* TO DO *
Print the listing exactly.

* EXERCISE DATA *
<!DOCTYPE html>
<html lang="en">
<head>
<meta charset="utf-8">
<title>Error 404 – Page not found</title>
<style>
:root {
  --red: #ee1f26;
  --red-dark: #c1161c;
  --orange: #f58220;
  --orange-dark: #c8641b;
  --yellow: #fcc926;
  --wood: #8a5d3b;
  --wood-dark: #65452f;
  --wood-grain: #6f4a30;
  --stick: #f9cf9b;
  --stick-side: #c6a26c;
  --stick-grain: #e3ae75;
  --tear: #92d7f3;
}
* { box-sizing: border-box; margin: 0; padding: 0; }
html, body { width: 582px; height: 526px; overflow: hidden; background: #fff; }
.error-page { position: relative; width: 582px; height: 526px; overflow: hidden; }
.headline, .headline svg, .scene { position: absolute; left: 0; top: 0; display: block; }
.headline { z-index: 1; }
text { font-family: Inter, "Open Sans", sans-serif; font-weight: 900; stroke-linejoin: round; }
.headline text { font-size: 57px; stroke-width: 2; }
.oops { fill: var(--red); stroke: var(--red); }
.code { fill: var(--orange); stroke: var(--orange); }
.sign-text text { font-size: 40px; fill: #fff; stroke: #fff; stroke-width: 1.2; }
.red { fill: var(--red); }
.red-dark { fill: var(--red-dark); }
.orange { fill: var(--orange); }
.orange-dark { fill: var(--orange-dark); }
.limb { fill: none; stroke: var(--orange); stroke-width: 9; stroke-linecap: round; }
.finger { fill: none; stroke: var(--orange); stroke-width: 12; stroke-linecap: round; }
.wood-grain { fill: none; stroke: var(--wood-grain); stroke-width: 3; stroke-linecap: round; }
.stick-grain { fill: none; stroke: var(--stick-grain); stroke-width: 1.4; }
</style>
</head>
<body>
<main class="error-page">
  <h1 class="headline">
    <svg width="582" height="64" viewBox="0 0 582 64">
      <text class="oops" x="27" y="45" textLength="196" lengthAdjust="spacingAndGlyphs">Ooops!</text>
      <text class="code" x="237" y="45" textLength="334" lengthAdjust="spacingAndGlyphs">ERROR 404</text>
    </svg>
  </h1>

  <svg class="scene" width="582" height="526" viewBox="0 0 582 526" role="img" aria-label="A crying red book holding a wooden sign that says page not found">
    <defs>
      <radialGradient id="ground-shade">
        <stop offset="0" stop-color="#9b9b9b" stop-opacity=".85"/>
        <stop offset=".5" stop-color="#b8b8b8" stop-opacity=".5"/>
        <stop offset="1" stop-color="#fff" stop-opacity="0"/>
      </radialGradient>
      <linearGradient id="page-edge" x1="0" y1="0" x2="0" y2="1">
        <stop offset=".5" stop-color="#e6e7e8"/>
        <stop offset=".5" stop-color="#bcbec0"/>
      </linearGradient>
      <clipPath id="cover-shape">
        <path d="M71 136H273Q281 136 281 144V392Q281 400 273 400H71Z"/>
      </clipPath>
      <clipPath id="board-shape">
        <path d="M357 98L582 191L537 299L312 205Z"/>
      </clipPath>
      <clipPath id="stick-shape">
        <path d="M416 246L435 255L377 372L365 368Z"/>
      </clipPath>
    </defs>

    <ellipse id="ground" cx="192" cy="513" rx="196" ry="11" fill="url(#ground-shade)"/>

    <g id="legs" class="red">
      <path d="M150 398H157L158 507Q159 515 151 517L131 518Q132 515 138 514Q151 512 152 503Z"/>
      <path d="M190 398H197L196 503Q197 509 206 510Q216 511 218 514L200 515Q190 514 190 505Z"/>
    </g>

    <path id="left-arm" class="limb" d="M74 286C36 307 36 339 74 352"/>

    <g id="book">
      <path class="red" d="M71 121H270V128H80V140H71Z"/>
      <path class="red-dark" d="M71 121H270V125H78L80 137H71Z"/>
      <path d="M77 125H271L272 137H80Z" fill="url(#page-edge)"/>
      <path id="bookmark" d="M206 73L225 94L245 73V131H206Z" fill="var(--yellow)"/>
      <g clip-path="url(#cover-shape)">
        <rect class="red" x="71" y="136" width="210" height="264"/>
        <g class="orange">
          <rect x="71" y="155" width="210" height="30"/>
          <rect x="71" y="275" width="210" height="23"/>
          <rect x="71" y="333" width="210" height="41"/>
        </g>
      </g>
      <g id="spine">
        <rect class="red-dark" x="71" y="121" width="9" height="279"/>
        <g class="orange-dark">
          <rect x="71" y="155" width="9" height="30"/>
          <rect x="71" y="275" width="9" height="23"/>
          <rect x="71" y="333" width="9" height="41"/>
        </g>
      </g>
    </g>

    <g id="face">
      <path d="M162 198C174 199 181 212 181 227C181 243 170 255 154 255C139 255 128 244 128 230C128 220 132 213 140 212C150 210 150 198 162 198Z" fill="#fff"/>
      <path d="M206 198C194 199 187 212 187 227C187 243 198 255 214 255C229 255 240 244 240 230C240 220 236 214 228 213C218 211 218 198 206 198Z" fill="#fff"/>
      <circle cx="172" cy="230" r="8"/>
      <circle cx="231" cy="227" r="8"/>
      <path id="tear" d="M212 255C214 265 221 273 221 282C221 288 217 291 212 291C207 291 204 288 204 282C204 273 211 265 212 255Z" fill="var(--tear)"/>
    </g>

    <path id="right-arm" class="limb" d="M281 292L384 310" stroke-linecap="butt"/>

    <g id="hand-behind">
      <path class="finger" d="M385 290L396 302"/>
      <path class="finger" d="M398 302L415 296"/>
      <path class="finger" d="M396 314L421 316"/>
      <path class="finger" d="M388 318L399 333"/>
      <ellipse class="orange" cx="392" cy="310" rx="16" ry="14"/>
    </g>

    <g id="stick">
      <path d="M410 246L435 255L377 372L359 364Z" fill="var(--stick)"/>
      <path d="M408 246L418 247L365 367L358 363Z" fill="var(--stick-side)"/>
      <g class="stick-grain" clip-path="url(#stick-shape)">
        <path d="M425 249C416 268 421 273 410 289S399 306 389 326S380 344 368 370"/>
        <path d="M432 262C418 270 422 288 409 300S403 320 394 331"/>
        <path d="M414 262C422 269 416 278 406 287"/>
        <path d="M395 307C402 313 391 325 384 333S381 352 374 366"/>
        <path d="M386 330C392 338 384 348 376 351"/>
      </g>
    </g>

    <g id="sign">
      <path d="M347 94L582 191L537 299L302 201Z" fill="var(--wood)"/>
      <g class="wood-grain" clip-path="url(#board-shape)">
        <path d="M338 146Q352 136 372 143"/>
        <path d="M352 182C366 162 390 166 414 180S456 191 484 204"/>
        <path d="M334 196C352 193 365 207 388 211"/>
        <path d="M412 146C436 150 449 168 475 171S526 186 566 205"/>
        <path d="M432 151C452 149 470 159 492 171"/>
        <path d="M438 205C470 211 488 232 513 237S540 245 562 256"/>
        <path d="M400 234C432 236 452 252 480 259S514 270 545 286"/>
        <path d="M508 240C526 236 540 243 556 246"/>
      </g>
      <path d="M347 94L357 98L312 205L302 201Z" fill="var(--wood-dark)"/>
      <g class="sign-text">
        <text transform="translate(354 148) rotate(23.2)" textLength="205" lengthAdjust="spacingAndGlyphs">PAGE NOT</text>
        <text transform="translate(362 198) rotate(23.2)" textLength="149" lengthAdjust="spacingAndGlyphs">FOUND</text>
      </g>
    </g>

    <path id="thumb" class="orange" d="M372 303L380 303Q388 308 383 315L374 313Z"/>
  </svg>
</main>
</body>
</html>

* RESPONSE BOX *
<!DOCTYPE html>
<html lang="en">
<head>
<meta charset="utf-8">
<title>Error 404 – Page not found</title>
<style>
:root {
  --red: #ee1f26;
  --red-dark: #c1161c;
  --orange: #f58220;
  --orange-dark: #c8641b;
  --yellow: #fcc926;
  --wood: #8a5d3b;
  --wood-dark: #65452f;
  --wood-grain: #6f4a30;
  --stick: #f9cf9b;
  --stick-side: #c6a26c;
  --stick-grain: #e3ae75;
  --tear: #92d7f3;
}
* { box-sizing: border-box; margin: 0; padding: 0; }
html, body { width: 582px; height: 526px; overflow: hidden; background: #fff; }
.error-page { position: relative; width: 582px; height: 526px; overflow: hidden; }
.headline, .headline svg, .scene { position: absolute; left: 0; top: 0; display: block; }
.headline { z-index: 1; }
text { font-family: Inter, "Open Sans", sans-serif; font-weight: 900; stroke-linejoin: round; }
.headline text { font-size: 57px; stroke-width: 2; }
.oops { fill: var(--red); stroke: var(--red); }
.code { fill: var(--orange); stroke: var(--orange); }
.sign-text text { font-size: 40px; fill: #fff; stroke: #fff; stroke-width: 1.2; }
.red { fill: var(--red); }
.red-dark { fill: var(--red-dark); }
.orange { fill: var(--orange); }
.orange-dark { fill: var(--orange-dark); }
.limb { fill: none; stroke: var(--orange); stroke-width: 9; stroke-linecap: round; }
.finger { fill: none; stroke: var(--orange); stroke-width: 12; stroke-linecap: round; }
.wood-grain { fill: none; stroke: var(--wood-grain); stroke-width: 3; stroke-linecap: round; }
.stick-grain { fill: none; stroke: var(--stick-grain); stroke-width: 1.4; }
</style>
</head>
<body>
<main class="error-page">
  <h1 class="headline">
    <svg width="582" height="64" viewBox="0 0 582 64">
      <text class="oops" x="27" y="45" textLength="196" lengthAdjust="spacingAndGlyphs">Ooops!</text>
      <text class="code" x="237" y="45" textLength="334" lengthAdjust="spacingAndGlyphs">ERROR 404</text>
    </svg>
  </h1>

  <svg class="scene" width="582" height="526" viewBox="0 0 582 526" role="img" aria-label="A crying red book holding a wooden sign that says page not found">
    <defs>
      <radialGradient id="ground-shade">
        <stop offset="0" stop-color="#9b9b9b" stop-opacity=".85"/>
        <stop offset=".5" stop-color="#b8b8b8" stop-opacity=".5"/>
        <stop offset="1" stop-color="#fff" stop-opacity="0"/>
      </radialGradient>
      <linearGradient id="page-edge" x1="0" y1="0" x2="0" y2="1">
        <stop offset=".5" stop-color="#e6e7e8"/>
        <stop offset=".5" stop-color="#bcbec0"/>
      </linearGradient>
      <clipPath id="cover-shape">
        <path d="M71 136H273Q281 136 281 144V392Q281 400 273 400H71Z"/>
      </clipPath>
      <clipPath id="board-shape">
        <path d="M357 98L582 191L537 299L312 205Z"/>
      </clipPath>
      <clipPath id="stick-shape">
        <path d="M416 246L435 255L377 372L365 368Z"/>
      </clipPath>
    </defs>

    <ellipse id="ground" cx="192" cy="513" rx="196" ry="11" fill="url(#ground-shade)"/>

    <g id="legs" class="red">
      <path d="M150 398H157L158 507Q159 515 151 517L131 518Q132 515 138 514Q151 512 152 503Z"/>
      <path d="M190 398H197L196 503Q197 509 206 510Q216 511 218 514L200 515Q190 514 190 505Z"/>
    </g>

    <path id="left-arm" class="limb" d="M74 286C36 307 36 339 74 352"/>

    <g id="book">
      <path class="red" d="M71 121H270V128H80V140H71Z"/>
      <path class="red-dark" d="M71 121H270V125H78L80 137H71Z"/>
      <path d="M77 125H271L272 137H80Z" fill="url(#page-edge)"/>
      <path id="bookmark" d="M206 73L225 94L245 73V131H206Z" fill="var(--yellow)"/>
      <g clip-path="url(#cover-shape)">
        <rect class="red" x="71" y="136" width="210" height="264"/>
        <g class="orange">
          <rect x="71" y="155" width="210" height="30"/>
          <rect x="71" y="275" width="210" height="23"/>
          <rect x="71" y="333" width="210" height="41"/>
        </g>
      </g>
      <g id="spine">
        <rect class="red-dark" x="71" y="121" width="9" height="279"/>
        <g class="orange-dark">
          <rect x="71" y="155" width="9" height="30"/>
          <rect x="71" y="275" width="9" height="23"/>
          <rect x="71" y="333" width="9" height="41"/>
        </g>
      </g>
    </g>

    <g id="face">
      <path d="M162 198C174 199 181 212 181 227C181 243 170 255 154 255C139 255 128 244 128 230C128 220 132 213 140 212C150 210 150 198 162 198Z" fill="#fff"/>
      <path d="M206 198C194 199 187 212 187 227C187 243 198 255 214 255C229 255 240 244 240 230C240 220 236 214 228 213C218 211 218 198 206 198Z" fill="#fff"/>
      <circle cx="172" cy="230" r="8"/>
      <circle cx="231" cy="227" r="8"/>
      <path id="tear" d="M212 255C214 265 221 273 221 282C221 288 217 291 212 291C207 291 204 288 204 282C204 273 211 265 212 255Z" fill="var(--tear)"/>
    </g>

    <path id="right-arm" class="limb" d="M281 292L384 310" stroke-linecap="butt"/>

    <g id="hand-behind">
      <path class="finger" d="M385 290L396 302"/>
      <path class="finger" d="M398 302L415 296"/>
      <path class="finger" d="M396 314L421 316"/>
      <path class="finger" d="M388 318L399 333"/>
      <ellipse class="orange" cx="392" cy="310" rx="16" ry="14"/>
    </g>

    <g id="stick">
      <path d="M410 246L435 255L377 372L359 364Z" fill="var(--stick)"/>
      <path d="M408 246L418 247L365 367L358 363Z" fill="var(--stick-side)"/>
      <g class="stick-grain" clip-path="url(#stick-shape)">
        <path d="M425 249C416 268 421 273 410 289S399 306 389 326S380 344 368 370"/>
        <path d="M432 262C418 270 422 288 409 300S403 320 394 331"/>
        <path d="M414 262C422 269 416 278 406 287"/>
        <path d="M395 307C402 313 391 325 384 333S381 352 374 366"/>
        <path d="M386 330C392 338 384 348 376 351"/>
      </g>
    </g>

    <g id="sign">
      <path d="M347 94L582 191L537 299L302 201Z" fill="var(--wood)"/>
      <g class="wood-grain" clip-path="url(#board-shape)">
        <path d="M338 146Q352 136 372 143"/>
        <path d="M352 182C366 162 390 166 414 180S456 191 484 204"/>
        <path d="M334 196C352 193 365 207 388 211"/>
        <path d="M412 146C436 150 449 168 475 171S526 186 566 205"/>
        <path d="M432 151C452 149 470 159 492 171"/>
        <path d="M438 205C470 211 488 232 513 237S540 245 562 256"/>
        <path d="M400 234C432 236 452 252 480 259S514 270 545 286"/>
        <path d="M508 240C526 236 540 243 556 246"/>
      </g>
      <path d="M347 94L357 98L312 205L302 201Z" fill="var(--wood-dark)"/>
      <g class="sign-text">
        <text transform="translate(354 148) rotate(23.2)" textLength="205" lengthAdjust="spacingAndGlyphs">PAGE NOT</text>
        <text transform="translate(362 198) rotate(23.2)" textLength="149" lengthAdjust="spacingAndGlyphs">FOUND</text>
      </g>
    </g>

    <path id="thumb" class="orange" d="M372 303L380 303Q388 308 383 315L374 313Z"/>
  </svg>
</main>
</body>
</html>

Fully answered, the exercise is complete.